In a previous POST (click here) we described our gel test of the Lehigh Xtreme Penetrator (XP) in 10mm. We also described our attempt to find a suitable load using a Hodgdon powders. Candidly speaking, we use many powders from this manufacturer and it would be helpful for inventory management to stick with a powder already in stock. Unfortunately, we could not find a load that met our standard for accuracy as our best string showed a velocity standard deviation of 16 FPS. We also noted that even using small incremental increases in powder between each group resulted in no clear winning formula- or a window that would be suitable for production. Specifically, when producing ammunition on a progressive scale (and not weighing each charge), there will be a small variation in the powder charges that are thrown. This range is often as small as +/- .05 grain and in some cases as much as +/- .15 grain depending on the powder used and the cartridge being loaded. Note that extruded powders are notorious for less-than-perfect metering properties. This background is important because not only is it important to find a powder charge that results in consistent velocity and pressure, but it is also important that the chosen load is not right at the cusp of a sharp increase or decrease in velocity. For example, if your load shows a consistent velocity (low SD) at 20.0 grains, but shows either an increase in average velocity or an increase in spread at a charge of 20.1 grains…it is not reasonable to consider your load of 20.0 grains an acceptable spec for production. Alternatively, we attempt to find a powder and charge that yields a consistent velocity at the selected charge, as well as within a close range of charges.
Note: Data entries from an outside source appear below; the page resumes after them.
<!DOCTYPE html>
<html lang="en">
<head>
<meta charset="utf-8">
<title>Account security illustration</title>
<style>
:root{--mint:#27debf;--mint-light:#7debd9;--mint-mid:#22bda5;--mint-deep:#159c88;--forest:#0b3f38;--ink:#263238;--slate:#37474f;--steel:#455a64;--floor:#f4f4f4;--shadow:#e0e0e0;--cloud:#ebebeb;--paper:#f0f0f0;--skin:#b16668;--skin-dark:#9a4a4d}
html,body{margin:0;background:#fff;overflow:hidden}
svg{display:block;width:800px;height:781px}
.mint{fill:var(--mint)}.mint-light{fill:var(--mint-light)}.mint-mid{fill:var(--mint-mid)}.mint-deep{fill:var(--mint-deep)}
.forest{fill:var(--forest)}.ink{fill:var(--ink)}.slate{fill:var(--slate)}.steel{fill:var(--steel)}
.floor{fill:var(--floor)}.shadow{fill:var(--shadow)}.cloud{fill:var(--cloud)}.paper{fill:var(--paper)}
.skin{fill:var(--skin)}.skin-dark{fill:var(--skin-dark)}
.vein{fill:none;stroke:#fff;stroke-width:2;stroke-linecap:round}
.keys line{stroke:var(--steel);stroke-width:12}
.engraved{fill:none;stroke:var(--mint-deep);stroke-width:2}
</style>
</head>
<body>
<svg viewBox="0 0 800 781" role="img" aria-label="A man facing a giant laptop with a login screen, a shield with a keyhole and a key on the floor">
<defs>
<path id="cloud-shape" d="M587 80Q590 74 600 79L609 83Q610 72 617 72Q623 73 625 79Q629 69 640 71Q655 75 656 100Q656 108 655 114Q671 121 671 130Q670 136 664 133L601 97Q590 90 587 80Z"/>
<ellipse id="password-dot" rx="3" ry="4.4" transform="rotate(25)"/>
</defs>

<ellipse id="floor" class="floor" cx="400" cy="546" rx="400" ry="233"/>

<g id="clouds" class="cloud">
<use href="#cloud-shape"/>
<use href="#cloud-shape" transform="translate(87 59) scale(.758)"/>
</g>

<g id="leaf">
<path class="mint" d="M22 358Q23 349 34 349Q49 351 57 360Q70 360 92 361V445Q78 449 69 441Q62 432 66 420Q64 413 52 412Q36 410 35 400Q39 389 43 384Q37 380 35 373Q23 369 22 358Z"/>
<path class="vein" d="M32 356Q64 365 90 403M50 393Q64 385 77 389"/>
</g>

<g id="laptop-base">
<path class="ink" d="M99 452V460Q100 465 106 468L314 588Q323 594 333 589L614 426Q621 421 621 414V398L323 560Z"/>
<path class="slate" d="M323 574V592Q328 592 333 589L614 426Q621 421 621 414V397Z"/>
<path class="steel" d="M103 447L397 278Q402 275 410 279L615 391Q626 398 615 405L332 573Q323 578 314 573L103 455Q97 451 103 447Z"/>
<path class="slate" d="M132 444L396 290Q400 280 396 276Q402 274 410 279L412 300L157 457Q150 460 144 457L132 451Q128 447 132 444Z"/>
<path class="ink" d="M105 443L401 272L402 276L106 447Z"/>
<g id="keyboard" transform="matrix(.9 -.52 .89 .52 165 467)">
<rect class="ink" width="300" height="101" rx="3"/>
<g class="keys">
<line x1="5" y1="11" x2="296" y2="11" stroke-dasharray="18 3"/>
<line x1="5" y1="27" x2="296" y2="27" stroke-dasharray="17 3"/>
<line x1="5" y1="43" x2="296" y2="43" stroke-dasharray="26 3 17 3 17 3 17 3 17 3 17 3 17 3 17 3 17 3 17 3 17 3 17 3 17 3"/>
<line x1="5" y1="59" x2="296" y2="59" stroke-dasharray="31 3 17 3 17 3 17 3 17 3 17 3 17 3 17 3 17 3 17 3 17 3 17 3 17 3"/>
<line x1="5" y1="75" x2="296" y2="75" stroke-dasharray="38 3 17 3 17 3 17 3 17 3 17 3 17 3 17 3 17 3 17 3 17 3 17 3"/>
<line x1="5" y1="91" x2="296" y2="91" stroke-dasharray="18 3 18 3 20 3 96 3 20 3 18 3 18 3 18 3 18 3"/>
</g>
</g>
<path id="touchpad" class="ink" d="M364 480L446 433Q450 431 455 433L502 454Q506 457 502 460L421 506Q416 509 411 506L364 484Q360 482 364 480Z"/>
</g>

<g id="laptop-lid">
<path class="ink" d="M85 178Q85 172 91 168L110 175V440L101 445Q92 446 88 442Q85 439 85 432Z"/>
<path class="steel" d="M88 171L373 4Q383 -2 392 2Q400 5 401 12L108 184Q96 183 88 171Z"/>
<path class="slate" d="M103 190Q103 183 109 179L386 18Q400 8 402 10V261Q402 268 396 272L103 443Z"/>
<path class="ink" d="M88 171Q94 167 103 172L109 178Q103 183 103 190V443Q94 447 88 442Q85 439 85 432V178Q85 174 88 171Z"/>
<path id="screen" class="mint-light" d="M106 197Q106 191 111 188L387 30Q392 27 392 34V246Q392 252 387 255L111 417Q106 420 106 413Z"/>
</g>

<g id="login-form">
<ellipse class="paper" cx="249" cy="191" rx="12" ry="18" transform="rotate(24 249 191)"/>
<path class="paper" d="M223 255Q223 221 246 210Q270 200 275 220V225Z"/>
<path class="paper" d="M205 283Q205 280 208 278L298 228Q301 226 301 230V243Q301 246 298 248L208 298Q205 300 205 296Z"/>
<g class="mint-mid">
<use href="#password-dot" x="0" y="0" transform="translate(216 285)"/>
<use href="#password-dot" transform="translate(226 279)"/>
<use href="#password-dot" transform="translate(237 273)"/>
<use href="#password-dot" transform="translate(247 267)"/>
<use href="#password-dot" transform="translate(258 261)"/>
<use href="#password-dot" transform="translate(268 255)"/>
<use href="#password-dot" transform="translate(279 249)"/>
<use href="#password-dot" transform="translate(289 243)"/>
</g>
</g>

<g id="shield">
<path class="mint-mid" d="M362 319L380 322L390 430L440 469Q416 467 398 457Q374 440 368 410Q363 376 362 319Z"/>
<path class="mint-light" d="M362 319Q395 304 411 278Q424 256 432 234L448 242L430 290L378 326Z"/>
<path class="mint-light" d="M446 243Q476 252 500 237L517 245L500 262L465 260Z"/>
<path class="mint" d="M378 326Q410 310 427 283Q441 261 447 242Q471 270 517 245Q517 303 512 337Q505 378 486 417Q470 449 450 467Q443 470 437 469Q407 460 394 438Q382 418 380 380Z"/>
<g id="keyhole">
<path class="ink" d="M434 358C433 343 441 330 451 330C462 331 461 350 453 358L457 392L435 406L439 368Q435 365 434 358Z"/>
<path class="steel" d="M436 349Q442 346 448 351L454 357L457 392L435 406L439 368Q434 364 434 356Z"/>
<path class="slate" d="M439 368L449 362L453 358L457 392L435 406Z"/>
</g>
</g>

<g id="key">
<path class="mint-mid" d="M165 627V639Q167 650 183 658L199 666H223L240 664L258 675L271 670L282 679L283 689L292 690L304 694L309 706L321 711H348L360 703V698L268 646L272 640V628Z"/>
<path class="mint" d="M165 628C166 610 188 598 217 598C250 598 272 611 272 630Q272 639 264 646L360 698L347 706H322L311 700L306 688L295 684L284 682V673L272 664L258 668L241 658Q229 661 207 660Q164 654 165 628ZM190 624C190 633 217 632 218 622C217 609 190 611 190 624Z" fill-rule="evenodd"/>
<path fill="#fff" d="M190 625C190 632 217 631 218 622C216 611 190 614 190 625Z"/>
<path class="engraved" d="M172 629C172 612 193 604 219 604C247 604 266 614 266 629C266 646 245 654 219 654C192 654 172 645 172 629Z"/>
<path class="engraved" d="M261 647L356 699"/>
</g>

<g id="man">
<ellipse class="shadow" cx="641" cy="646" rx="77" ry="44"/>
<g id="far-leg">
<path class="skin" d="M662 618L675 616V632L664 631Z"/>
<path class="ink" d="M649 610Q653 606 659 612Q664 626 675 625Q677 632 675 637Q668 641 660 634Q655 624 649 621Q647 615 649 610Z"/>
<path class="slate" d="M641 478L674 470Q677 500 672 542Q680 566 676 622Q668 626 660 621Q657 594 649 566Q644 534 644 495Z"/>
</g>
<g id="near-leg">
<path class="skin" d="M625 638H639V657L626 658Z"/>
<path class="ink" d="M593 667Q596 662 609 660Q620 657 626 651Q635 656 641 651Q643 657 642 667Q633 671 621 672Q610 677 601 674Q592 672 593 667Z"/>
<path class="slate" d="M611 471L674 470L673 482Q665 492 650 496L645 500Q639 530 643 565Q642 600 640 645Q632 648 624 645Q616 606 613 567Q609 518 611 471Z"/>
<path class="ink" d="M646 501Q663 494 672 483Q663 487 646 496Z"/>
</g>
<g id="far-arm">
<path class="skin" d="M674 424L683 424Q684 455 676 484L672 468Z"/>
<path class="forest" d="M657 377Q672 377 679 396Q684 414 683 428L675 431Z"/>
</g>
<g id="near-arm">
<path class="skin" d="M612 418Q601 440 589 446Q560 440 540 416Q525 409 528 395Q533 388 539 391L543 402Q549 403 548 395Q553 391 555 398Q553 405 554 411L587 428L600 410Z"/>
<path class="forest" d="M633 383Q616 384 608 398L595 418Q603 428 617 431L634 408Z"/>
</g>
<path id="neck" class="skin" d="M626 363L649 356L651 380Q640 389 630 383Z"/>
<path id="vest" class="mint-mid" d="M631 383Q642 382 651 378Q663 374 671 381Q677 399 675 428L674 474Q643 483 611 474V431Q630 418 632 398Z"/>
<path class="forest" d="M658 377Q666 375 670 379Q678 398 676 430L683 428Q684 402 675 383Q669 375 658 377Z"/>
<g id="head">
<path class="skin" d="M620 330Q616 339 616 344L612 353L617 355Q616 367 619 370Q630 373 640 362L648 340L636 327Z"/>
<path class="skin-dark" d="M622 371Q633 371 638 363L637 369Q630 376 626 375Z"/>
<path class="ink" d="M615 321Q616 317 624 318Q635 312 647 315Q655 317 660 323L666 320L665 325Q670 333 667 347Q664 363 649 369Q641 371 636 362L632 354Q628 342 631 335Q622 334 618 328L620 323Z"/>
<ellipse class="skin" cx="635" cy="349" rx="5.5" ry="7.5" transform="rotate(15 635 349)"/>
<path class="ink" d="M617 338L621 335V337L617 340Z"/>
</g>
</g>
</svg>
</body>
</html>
After switching to an Alliant powder that is used in our highly accurate 180 FMJ load, we quickly knew a great load was close. After only 5 loads we not only had a load with an SD of < 5 FPS, but one with singled digit SDs on either side of that load. This is perfect for the field and in production.
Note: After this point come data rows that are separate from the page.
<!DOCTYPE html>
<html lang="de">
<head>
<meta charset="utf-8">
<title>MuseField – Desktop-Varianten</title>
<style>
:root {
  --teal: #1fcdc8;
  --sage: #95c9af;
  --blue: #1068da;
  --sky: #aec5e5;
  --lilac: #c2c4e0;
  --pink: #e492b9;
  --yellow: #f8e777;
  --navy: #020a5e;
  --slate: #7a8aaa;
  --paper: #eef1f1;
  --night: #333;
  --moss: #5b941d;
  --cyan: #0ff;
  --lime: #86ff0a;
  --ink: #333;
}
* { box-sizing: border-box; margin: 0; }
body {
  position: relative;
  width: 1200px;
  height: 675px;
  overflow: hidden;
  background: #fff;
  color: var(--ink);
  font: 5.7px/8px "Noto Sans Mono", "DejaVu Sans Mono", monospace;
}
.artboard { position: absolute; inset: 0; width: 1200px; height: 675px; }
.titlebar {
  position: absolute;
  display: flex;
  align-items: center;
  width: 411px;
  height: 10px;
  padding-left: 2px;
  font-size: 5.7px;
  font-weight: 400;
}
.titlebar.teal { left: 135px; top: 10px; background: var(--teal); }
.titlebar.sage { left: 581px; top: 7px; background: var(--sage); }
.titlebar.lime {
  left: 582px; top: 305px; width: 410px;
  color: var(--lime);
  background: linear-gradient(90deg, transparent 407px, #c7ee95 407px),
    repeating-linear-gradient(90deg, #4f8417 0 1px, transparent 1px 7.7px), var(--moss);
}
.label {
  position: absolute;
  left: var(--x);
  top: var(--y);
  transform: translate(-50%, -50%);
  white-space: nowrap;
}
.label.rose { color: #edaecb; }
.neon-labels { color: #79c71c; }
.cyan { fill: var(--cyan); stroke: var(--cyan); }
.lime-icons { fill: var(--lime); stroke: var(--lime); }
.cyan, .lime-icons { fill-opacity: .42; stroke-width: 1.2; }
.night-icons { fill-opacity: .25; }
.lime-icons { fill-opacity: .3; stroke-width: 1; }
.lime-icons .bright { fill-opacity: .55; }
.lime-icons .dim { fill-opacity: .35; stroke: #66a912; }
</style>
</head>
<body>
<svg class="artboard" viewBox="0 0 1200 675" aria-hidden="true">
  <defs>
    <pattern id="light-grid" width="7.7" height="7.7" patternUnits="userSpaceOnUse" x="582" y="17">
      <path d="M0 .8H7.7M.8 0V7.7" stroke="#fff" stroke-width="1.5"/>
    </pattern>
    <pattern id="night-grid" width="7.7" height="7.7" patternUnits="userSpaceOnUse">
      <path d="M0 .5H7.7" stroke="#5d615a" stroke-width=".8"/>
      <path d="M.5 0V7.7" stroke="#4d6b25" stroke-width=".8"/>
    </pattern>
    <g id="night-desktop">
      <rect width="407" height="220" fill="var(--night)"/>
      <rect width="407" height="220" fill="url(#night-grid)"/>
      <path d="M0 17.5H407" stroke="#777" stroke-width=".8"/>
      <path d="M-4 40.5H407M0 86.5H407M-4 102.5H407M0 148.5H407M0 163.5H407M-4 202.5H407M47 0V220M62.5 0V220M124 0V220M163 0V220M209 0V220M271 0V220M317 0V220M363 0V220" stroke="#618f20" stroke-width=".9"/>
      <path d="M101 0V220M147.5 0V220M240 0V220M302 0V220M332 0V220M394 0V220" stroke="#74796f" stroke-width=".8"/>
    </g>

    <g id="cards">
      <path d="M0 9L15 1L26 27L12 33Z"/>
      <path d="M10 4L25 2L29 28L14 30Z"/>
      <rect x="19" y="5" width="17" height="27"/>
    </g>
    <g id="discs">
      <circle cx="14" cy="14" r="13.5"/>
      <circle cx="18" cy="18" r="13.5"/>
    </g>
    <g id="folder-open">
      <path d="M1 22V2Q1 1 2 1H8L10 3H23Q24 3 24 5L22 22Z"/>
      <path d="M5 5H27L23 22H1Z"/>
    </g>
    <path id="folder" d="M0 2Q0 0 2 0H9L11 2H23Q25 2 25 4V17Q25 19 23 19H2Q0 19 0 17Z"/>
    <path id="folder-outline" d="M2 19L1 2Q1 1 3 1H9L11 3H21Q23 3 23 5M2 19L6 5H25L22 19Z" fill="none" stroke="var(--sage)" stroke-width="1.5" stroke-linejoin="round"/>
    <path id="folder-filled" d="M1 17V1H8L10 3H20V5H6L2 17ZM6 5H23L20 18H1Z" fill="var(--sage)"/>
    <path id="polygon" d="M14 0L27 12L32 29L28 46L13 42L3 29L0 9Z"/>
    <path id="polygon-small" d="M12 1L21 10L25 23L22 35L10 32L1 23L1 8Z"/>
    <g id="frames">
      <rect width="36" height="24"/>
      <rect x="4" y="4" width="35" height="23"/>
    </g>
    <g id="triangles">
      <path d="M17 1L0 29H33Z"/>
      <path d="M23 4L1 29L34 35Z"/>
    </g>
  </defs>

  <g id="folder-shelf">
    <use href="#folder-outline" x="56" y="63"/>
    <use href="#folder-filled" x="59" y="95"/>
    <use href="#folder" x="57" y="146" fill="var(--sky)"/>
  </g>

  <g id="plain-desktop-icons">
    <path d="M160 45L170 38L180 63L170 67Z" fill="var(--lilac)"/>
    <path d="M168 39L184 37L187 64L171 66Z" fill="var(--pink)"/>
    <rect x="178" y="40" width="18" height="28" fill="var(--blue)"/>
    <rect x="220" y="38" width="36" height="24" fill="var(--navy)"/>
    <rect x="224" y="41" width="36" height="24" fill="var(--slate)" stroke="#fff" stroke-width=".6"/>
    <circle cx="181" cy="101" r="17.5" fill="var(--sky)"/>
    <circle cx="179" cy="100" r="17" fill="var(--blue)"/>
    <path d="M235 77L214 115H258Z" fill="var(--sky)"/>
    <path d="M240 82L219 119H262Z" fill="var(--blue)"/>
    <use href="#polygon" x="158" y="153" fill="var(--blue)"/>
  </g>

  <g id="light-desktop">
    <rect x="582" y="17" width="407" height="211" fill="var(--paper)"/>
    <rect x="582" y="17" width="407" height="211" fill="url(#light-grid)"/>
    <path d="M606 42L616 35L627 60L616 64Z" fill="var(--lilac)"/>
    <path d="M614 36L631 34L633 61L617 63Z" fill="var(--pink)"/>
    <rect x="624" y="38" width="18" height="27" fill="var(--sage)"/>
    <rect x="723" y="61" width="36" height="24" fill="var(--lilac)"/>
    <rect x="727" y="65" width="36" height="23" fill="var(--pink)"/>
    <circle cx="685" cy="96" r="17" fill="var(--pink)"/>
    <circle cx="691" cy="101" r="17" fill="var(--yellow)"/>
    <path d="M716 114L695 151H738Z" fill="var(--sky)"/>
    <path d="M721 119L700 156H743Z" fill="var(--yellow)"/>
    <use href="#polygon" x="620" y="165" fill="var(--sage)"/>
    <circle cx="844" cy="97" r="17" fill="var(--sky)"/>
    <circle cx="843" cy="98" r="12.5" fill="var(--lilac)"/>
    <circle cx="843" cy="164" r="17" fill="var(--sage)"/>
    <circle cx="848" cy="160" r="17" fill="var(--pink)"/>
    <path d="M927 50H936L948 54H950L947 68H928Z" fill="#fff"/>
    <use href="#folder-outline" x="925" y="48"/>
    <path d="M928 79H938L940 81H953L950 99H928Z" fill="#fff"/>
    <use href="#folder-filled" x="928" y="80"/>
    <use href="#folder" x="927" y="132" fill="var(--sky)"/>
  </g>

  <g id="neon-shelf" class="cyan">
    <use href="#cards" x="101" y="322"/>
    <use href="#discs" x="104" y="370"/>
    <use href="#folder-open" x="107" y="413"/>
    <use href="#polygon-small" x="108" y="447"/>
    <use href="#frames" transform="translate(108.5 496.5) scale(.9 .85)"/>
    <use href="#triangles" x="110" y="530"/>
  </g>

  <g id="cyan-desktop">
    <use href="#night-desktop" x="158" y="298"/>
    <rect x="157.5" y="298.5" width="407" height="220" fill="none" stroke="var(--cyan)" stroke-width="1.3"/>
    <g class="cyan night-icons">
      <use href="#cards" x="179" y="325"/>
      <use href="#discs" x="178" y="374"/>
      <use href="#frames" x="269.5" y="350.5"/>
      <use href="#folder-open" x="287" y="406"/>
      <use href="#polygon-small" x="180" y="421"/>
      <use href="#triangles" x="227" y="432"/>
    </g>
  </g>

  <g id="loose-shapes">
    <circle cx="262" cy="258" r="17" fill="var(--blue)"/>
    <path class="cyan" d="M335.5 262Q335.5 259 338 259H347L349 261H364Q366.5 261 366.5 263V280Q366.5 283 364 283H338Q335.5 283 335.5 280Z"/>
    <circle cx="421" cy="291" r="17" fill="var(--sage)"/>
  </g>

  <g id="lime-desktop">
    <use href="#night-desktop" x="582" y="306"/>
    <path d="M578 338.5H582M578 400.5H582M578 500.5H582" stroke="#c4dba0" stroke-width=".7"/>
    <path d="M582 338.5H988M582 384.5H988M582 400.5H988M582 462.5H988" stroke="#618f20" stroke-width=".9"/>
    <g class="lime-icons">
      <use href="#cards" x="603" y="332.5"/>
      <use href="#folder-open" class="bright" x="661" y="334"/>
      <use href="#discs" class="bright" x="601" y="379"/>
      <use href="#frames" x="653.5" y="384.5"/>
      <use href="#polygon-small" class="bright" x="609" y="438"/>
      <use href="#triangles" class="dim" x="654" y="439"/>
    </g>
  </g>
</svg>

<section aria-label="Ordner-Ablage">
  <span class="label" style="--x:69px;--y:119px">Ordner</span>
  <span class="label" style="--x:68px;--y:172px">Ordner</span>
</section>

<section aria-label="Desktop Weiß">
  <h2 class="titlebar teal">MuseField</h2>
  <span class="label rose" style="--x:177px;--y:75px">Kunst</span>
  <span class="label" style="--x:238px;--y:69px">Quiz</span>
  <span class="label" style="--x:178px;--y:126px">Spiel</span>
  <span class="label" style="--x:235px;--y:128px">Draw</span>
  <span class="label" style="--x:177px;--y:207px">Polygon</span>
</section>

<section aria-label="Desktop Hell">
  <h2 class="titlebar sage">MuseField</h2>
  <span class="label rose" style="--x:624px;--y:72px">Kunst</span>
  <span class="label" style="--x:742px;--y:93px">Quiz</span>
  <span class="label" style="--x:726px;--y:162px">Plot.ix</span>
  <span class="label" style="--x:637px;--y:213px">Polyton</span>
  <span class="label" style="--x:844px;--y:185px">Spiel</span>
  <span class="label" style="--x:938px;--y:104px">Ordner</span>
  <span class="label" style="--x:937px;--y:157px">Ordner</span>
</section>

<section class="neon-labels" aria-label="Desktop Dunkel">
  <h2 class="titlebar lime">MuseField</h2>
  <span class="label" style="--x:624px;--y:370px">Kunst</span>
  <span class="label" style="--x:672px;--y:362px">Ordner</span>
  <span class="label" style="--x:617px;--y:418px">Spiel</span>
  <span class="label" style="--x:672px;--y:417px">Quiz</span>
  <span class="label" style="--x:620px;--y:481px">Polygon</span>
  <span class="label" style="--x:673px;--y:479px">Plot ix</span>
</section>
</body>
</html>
Initial accuracy tests were promising. Using a simple bag rest at 25 yards resulted in a 1.6″ three-shot group from a 5″ Kimber 1911. The results from our Glock 20 were not as impressive, but shooter error can explain at least a portion of this group size- even in 2019 I have a strong preference to John Browning over Gaston Glock. These two groups were the only rounds put onto paper other than one shot from each gun at approximately 12 yards to establish a rough POI for the longer shot. Future tests will include multiple 3 shot and 5 shot groups for bragging rights.
Based on our gel test results , the consistent velocities and accuracy potential described above, and Lehigh Defense’s reputation, this 185gr bullet will become part of our 10mm offerings.
Andy Steinel 9/26/19